In the records below, find each line with "streaks" and copy it.

(Beginning of Extracted information)

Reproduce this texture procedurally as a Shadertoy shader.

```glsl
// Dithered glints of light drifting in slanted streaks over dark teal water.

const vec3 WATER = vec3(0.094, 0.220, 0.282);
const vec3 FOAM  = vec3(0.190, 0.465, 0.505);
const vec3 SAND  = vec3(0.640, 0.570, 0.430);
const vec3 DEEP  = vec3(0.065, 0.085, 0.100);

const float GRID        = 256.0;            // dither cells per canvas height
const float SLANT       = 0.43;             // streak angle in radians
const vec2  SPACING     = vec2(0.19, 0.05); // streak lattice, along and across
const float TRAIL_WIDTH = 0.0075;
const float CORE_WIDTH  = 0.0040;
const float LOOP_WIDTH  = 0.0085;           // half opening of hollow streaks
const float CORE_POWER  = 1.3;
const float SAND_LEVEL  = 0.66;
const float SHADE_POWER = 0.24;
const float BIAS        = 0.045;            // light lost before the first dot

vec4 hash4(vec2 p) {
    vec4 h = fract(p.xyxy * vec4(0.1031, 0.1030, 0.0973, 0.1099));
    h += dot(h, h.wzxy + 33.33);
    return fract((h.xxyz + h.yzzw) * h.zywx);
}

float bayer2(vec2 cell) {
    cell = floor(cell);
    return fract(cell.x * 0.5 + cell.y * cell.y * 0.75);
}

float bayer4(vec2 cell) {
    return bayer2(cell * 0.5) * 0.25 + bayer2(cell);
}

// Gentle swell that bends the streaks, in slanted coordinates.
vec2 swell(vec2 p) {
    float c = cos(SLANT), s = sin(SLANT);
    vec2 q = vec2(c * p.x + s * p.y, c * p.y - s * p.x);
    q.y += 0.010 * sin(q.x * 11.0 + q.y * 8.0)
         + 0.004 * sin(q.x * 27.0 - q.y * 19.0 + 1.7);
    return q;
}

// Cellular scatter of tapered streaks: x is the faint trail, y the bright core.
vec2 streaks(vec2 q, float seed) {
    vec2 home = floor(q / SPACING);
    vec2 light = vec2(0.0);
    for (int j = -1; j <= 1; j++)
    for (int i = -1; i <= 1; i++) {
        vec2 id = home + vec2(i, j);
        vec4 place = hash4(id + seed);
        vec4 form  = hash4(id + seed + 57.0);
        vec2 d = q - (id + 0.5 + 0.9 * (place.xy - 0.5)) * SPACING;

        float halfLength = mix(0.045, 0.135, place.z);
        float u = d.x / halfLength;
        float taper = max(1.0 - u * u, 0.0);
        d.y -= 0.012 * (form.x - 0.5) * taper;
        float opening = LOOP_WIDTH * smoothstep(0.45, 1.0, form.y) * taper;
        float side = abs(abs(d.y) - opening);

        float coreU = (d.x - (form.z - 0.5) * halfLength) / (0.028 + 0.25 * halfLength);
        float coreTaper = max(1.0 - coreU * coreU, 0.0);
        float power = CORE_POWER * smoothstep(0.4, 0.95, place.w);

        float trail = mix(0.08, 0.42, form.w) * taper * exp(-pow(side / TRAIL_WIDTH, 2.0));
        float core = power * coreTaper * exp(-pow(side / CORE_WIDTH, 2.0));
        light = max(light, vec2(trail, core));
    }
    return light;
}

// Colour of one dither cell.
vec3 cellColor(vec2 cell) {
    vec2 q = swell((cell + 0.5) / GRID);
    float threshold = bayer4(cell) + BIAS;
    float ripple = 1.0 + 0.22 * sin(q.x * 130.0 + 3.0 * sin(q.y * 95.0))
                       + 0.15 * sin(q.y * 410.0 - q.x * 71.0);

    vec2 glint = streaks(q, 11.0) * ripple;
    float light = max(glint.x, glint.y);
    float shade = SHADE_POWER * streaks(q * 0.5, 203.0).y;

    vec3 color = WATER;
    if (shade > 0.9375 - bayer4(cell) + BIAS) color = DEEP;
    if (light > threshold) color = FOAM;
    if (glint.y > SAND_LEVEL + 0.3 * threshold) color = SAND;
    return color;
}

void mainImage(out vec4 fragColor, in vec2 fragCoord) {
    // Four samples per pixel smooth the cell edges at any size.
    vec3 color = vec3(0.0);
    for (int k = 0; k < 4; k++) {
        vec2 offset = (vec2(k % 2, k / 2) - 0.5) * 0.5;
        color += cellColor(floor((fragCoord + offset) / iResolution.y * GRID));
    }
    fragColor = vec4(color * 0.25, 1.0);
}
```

(End of Extracted information)

## Exercise output:
// Dithered glints of light drifting in slanted streaks over dark teal water.
const float LOOP_WIDTH  = 0.0085;           // half opening of hollow streaks
// Gentle swell that bends the streaks, in slanted coordinates.
// Cellular scatter of tapered streaks: x is the faint trail, y the bright core.
vec2 streaks(vec2 q, float seed) {
    vec2 glint = streaks(q, 11.0) * ripple;
    float shade = SHADE_POWER * streaks(q * 0.5, 203.0).y;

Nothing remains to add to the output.